As a Department of the Navy gender relations survey from February relates, “social media is filled with anecdotes and shared experiences about instances of sexism, discrimination, accessing help, and reporting and seeking justice for sexual harassment and sexual assault. It’s clear there are challenges that must be overcome for meaningful change.”
“These are challenges bigger than the military,” Bauernschmidt says. “We constantly work to improve the environment and sailor programs to support our most important resource — our people during their careers.”
At Bauernschmidt’s rank of captain and above, the Navy’s gender gap is even more stark. Only 13% of those 3,075 officers are women, Navy data shows.
So Bauernschmidt does feel an extra sense of responsibility as the first woman to command an aircraft carrier, but she seems to see it as evolutionary, not revolutionary.
“While women have accomplished a lot, I look forward to the day we don’t have to celebrate firsts,” she says.
Bauernschmidt says support she’s had from the entire Navy community was crucial in getting her to that bridge on one of the biggest warships in the world. And she says she’s still learning now.
“Overcoming any challenge for me starts with ownership — know your job and do your job to the utmost of your ability every day. It is hard to argue with someone doing exceptional work supporting the mission and the team,” she says.
The thousands of sailors she leads challenge her and keep her growing, she says.
“Leadership is hard,” Bauernschmidt says.
“To effectively lead a team, department, or command, you have to understand the organization and yourself. You have to meet them where they need a leader and you have to know yourself well enough to know how to meet them where they are,” she says.
Her advice to those under her command, and to anyone with aspirations: follow through on a daily basis.
“I try not to just complete a task, but own the outcome of my work,” she says.
For inspiration herself, she quotes an NFL superstar, Arizona Cardinals defensive end JJ Watt: “Success isn’t owned, it’s leased and rent is due every day!”

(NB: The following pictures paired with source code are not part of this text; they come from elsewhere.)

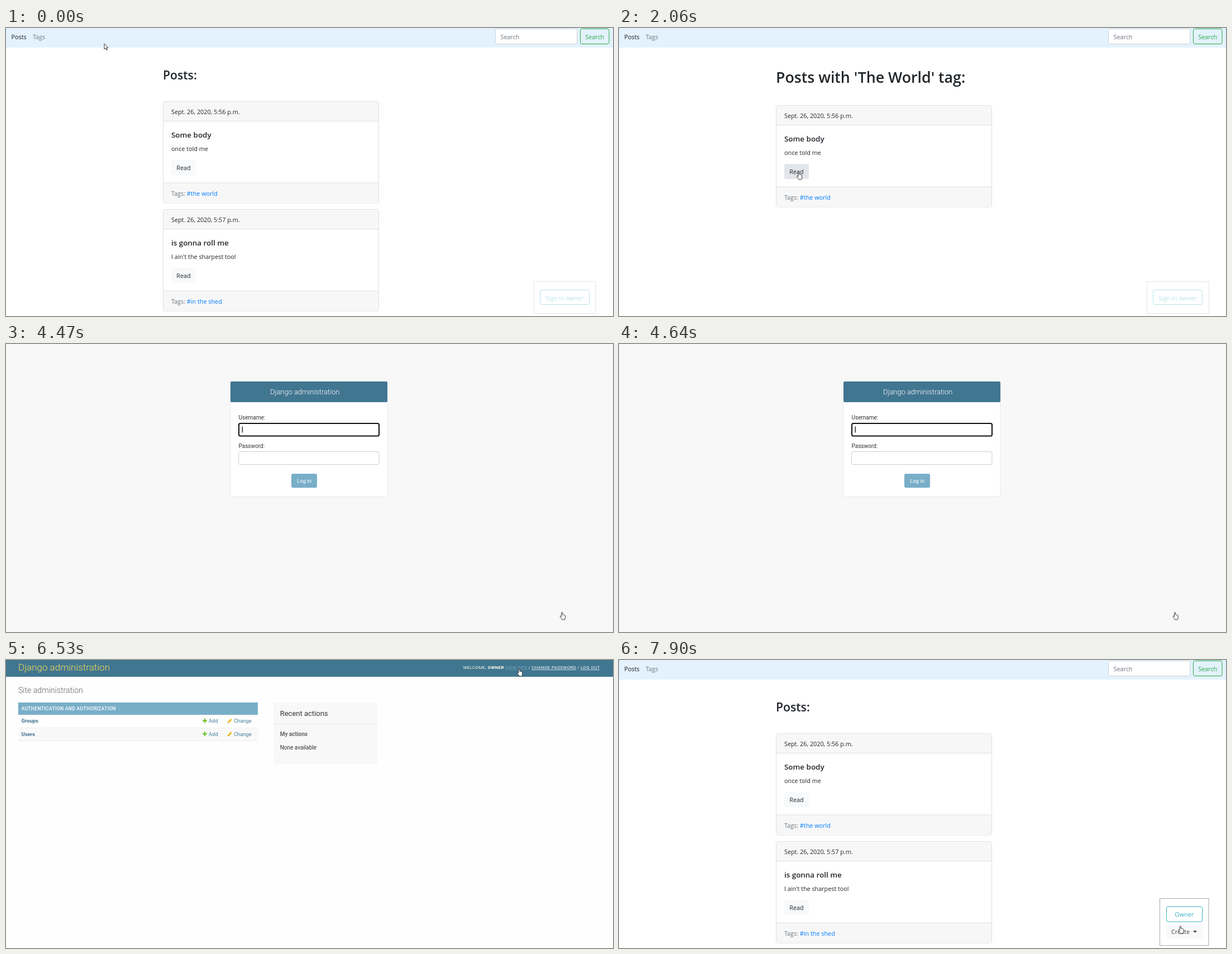
Recreate the animation shown at these times as an HTML page. Size 1087x515 px, loop 8 s.

```html
<!DOCTYPE html>
<html lang="en">
<head>
<meta charset="utf-8">
<title>Blog walkthrough</title>
<style>
  html, body { margin: 0; width: 100%; height: 100%; overflow: hidden; background: #fff; }
  svg { display: block; width: 100vw; height: 100vh; }
  text { white-space: pre; }
  .blog { font: 10.8px "Open Sans", "Noto Sans", sans-serif; }
  .blog .head { font-weight: 600; }
  .panel { font: 10px Roboto, Arial, sans-serif; }
  .caps { letter-spacing: .36px; }
</style>
</head>
<body>
<svg viewBox="0 0 1087 515"><g id="page"></g><g id="cursor"></g></svg>
<script>
const LOOP = 8000, STEP = 172, LEAD = 16;
const INK = '#212529', TEAL = '#17a2b8', NAVY = '#417690', SKY = '#79aec8', LINK = '#447e9b';

const rect = (x, y, w, h, fill, extra = '') =>
  `<rect x="${x}" y="${y}" width="${w}" height="${h}" fill="${fill}" ${extra}/>`;
const box = (x, y, w, h, fill, stroke, r = 3) => rect(x, y, w, h, fill, `stroke="${stroke}" rx="${r}"`);
const text = (x, y, str, fill = INK, extra = '') => `<text x="${x}" y="${y}" fill="${fill}" ${extra}>${str}</text>`;
const mid = (x, y, str, fill, extra = '') => text(x, y, str, fill, `text-anchor="middle" ${extra}`);
const line = (x1, x2, y, stroke) => `<path d="M${x1} ${y}H${x2}" stroke="${stroke}"/>`;
const size = n => `font-size="${n}"`;
const heading = (y, str, px) => text(281, y, str, INK, `class="head" ${size(px)}`);

// Blog pages

const nav = hover =>
  rect(0, 0, 1087, 35, '#e3f2fd') +
  text(9.5, 19.5, 'Posts', 'rgba(0,0,0,.9)') +
  text(48, 19.5, 'Tags', `rgba(0,0,0,${hover ? .7 : .5})`) +
  box(876.5, 1.5, 146, 27, '#fff', '#ced4da') + text(885.5, 20, 'Search', '#6c757d') +
  box(1028.5, 1.5, 51.5, 27, 'none', '#28a745') + mid(1054.2, 19.5, 'Search', '#28a745');

const frame = (y, headH, h) =>
  box(281.5, y + .5, 386, h, '#fff', '#dfdfdf') +
  rect(282, y + 1, 385, headH - 1, '#f7f7f7', 'rx="2"') +
  rect(282, y + h - 35, 385, 35, '#f7f7f7', 'rx="2"') +
  line(282, 667, y + headH + .5, '#dfdfdf') + line(282, 667, y + h - 35.5, '#dfdfdf');

const tagRow = (y, tag, hover) => text(296, y,
  `Tags: <tspan fill="${hover ? '#0056b3' : '#007bff'}" ${hover ? 'text-decoration="underline"' : ''}>#${tag}</tspan>`, '#6c757d');

const card = (y, date, title, body, tag, hover) =>
  frame(y, 35, 181.5) +
  text(296, y + 22.5, `Sept. 26, 2020, ${date} p.m.`) +
  text(296, y + 64.5, title, INK, `class="head" ${size(13.4)}`) +
  text(296, y + 89.3, body) +
  rect(296, y + 105, 44, 27, hover === 'read' ? '#e2e6ea' : '#f8f9fa', 'rx="3"') +
  mid(318, y + 122.7, 'Read', INK) +
  tagRow(y + 168.5, tag, hover === 'tag');

const firstCard = (y, hover) => card(y, '5:56', 'Some body', 'once told me', 'the world', hover);

const signIn = hover => `<g opacity="${hover ? .9 : .3}">` +
  box(945.5, 453.5, 110.5, 57, '#fff', '#aaa', 0) +
  box(956.5, 468.5, 88, 26, 'none', TEAL) + mid(1000.3, 486.7, 'Sign in owner', TEAL) + '</g>';

const tools = hover => `<g opacity="${hover ? .85 : .3}">` +
  box(968.5, 426.5, 87.5, 84, '#fff', '#999', 0) +
  box(980.5, 441, 64, 27, 'none', TEAL) + mid(1012.3, 459, 'Owner', TEAL) +
  rect(980, 472, 65, 27, '#f8f9fa', 'rx="3"') + text(989, 490, 'Create') +
  `<path d="M1028 484h7l-3.5 3.7z" fill="${INK}"/></g>`;

const blog = body => `<g class="blog">${rect(0, 0, 1087, 515, '#fff')}${body}</g>`;

const posts = (k, corner) => blog(
  nav([3, 4, 21, 22].includes(k)) + heading(92, 'Posts:', 21.2) +
  firstCard(131, k === 7 || k === 8 ? 'tag' : '') +
  card(324, '5:57', 'is gonna roll me', "I ain't the sharpest tool", 'in the shed') + corner);

const tagged = k => blog(
  nav() + heading(98, "Posts with 'The World' tag:", 26.7) +
  firstCard(138, k >= 11 ? 'read' : '') + signIn());

const detail = () => blog(
  nav() + frame(69, 35, 250.5) + text(296, 91.5, 'Sept. 26, 2020, 5:56 p.m.') +
  text(295, 138, 'Some body', INK, `class="head" ${size(26.7)}`) +
  text(296, 170, 'once told me') + tagRow(306.5, 'the world') + signIn());

// Back office pages

const login = k => {
  const filled = k >= 30, pressed = k >= 32;
  const field = (y, fill, focus) => focus
    ? rect(417, y + .5, 251, 22.5, fill, 'stroke="#101010" stroke-width="2" rx="2.5"')
    : box(416.5, y, 251.5, 23, fill, '#ccc');
  return '<g class="panel">' + rect(0, 0, 1087, 515, '#f8f8f8') +
    box(401.9, 67.5, 281, 205.5, '#fff', '#eaeaea') +
    rect(402, 67, 281, 37, NAVY, 'rx="2"') +
    mid(535.2, 90, 'Django administration', '#fff', `font-weight="300" ${size(12.9)}`) +
    text(416.5, 135, 'Username:', '#333') + field(141.5, filled ? '#e8f0fe' : '#fff', !filled) +
    text(416.5, 186, 'Password:', '#333') + field(192.5, '#fff') +
    (filled
      ? text(423, 156.5, 'owner', '#222', size(9.5)) + text(422.5, 207, '•••••', '#222', size(9.2)) +
        rect(651.5, 197.5, 10.5, 10, '#777')
      : rect(422.7, 147.5, 1.2, 11, '#000')) +
    rect(511, 232, 46, 25, pressed ? '#609ab6' : SKY, pressed ? 'rx="2" stroke="#101010" stroke-width="2"' : 'rx="3"') +
    mid(534, 247.6, 'Log in', '#fff', size(9.6)) + '</g>';
};

const modelRow = (y, name) =>
  text(27.5, y, name, NAVY, `font-weight="700" ${size(9.4)}`) +
  `<path d="M352 ${y - 3.7}h8m-4-4v8" stroke="#70bf2b" stroke-width="2.2"/>` +
  text(363, y, 'Add', LINK, size(9.4)) +
  `<path d="M398.2 ${y - .8}l5.5-5.5" stroke="#efb80b" stroke-width="2.8"/>` +
  `<path d="M396.8 ${y + .6}l.6-2.2 1.6 1.6z" fill="#b58a3c"/>` +
  text(408, y, 'Change', LINK, size(9.4));

const userLink = (x, w, str, fill) =>
  text(x, 16, str, fill) + line(x, x + w, 17.6, fill === '#fff' ? '#d0dde3' : '#5f93ab');

const dashboard = k => '<g class="panel">' + rect(0, 0, 1087, 515, '#fefefe') + rect(0, 0, 1087, 30, NAVY) +
  text(22, 18.7, 'Django administration', '#f5dd5d', `font-weight="300" ${size(17)}`) +
  `<g class="caps" ${size(7.9)}>` +
  text(818.5, 16, 'WELCOME, <tspan font-weight="700">OWNER</tspan>.', '#ffe') +
  userLink(894, 39, 'VIEW SITE', k >= 38 ? SKY : '#fff') + text(935.5, 16, '/', '#fff') +
  userLink(941, 80, 'CHANGE PASSWORD', '#fff') + text(1023, 16, '/', '#fff') +
  userLink(1029, 34, 'LOG OUT', '#fff') + '</g>' +
  text(22, 58.5, 'Site administration', '#666', `font-weight="300" ${size(14.1)}`) +
  rect(22, 76, 429, 22, SKY) +
  text(27.5, 90, 'AUTHENTICATION AND AUTHORIZATION', '#fff', `class="caps" font-weight="500" ${size(8.5)}`) +
  rect(22, 121, 429, 23, '#f9f9f9') + line(22, 451, 121.5, '#eee') + line(22, 451, 144.5, '#eee') +
  modelRow(112.3, 'Groups') + modelRow(135.7, 'Users') +
  rect(479, 76, 186, 109, '#f8f8f8') + line(479, 665, 114.5, '#eaeaea') +
  text(490.7, 99.6, 'Recent actions', '#333', size(13)) +
  text(490.7, 136, 'My actions', '#666', 'font-weight="700"') +
  text(490.7, 160, 'None available', '#333') + '</g>';

// Pointer: [step, x, y, is hand]; straight moves between the stops
const stops = [
  [0, 176, 28], [1, 80, 21], [2, 32, 9, 1], [3, 56, 14, 1], [4, 56, 14, 1],
  [5, 130, 90], [7, 342, 291, 1], [8, 345, 293, 1], [9, 345, 293], [11, 324, 261, 1],
  [12, 322, 257, 1], [13, 322, 257, 1], [14, 322, 257], [18, 82, 26],
  [19, 32, 14, 1], [20, 32, 14, 1], [21, 62, 21], [22, 66, 22], [25, 996, 479, 1],
  [27, 995.5, 479, 1], [28, 790, 310], [29, 560, 160], [30, 545, 172], [32, 541, 247, 1],
  [35, 541, 247, 1], [36, 541, 247], [38, 919, 15, 1], [39, 919, 15, 1],
  [40, 919, 15], [44, 1008, 462, 1], [46, 1005.3, 475, 1]
];

function pointer(k) {
  const i = stops.findLastIndex(s => s[0] <= k), a = stops[i], b = stops[i + 1] || a;
  const p = b === a ? 0 : (k - a[0]) / (b[0] - a[0]);
  const hand = a[3] && (p === 0 || b[3]);
  const x = a[1] + (b[1] - a[1]) * p, y = a[2] + (b[2] - a[2]) * p;
  const shape = hand
    ? 'M-1 1.3Q0 0 1 1.3V5Q2 4.4 2.7 5.4Q3.7 4.9 4.2 6Q5.6 5.7 5.7 7.2V10Q5.6 12 4.7 14H.1Q-.5 12.3-3.2 9Q-4 7.5-2.8 7.2Q-2 7-1 8.4Z'
    : 'M0 0V10L2.2 8L3.8 11.6L5.4 10.9L3.9 7.4H6.8Z';
  return `<path transform="translate(${x} ${y})" d="${shape}" fill="#fff" stroke="#222" stroke-width=".9" stroke-linejoin="round"/>`;
}

function page(k) {
  if (k < 9) return posts(k, signIn());
  if (k < 14) return tagged(k);
  if (k < 20) return detail();
  if (k < 26) return posts(k, signIn(k === 25));
  if (k < 36) return login(k);
  if (k < 40) return dashboard(k);
  return posts(k, tools(k >= 44));
}

const pageLayer = document.getElementById('page'), cursorLayer = document.getElementById('cursor');
let shown = -1;

function draw(now) {
  const k = Math.min(46, Math.floor((now % LOOP + LEAD) / STEP));
  if (k !== shown) {
    pageLayer.innerHTML = page(k);
    cursorLayer.innerHTML = pointer(k);
    shown = k;
  }
}

const start = performance.now();
function tick() {
  draw(performance.now() - start);
  requestAnimationFrame(tick);
}
tick();
</script>
</body>
</html>
```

Pay that rent, and you might find yourself with one of the rarest jobs in the world: commander of a nuclear-powered aircraft carrier.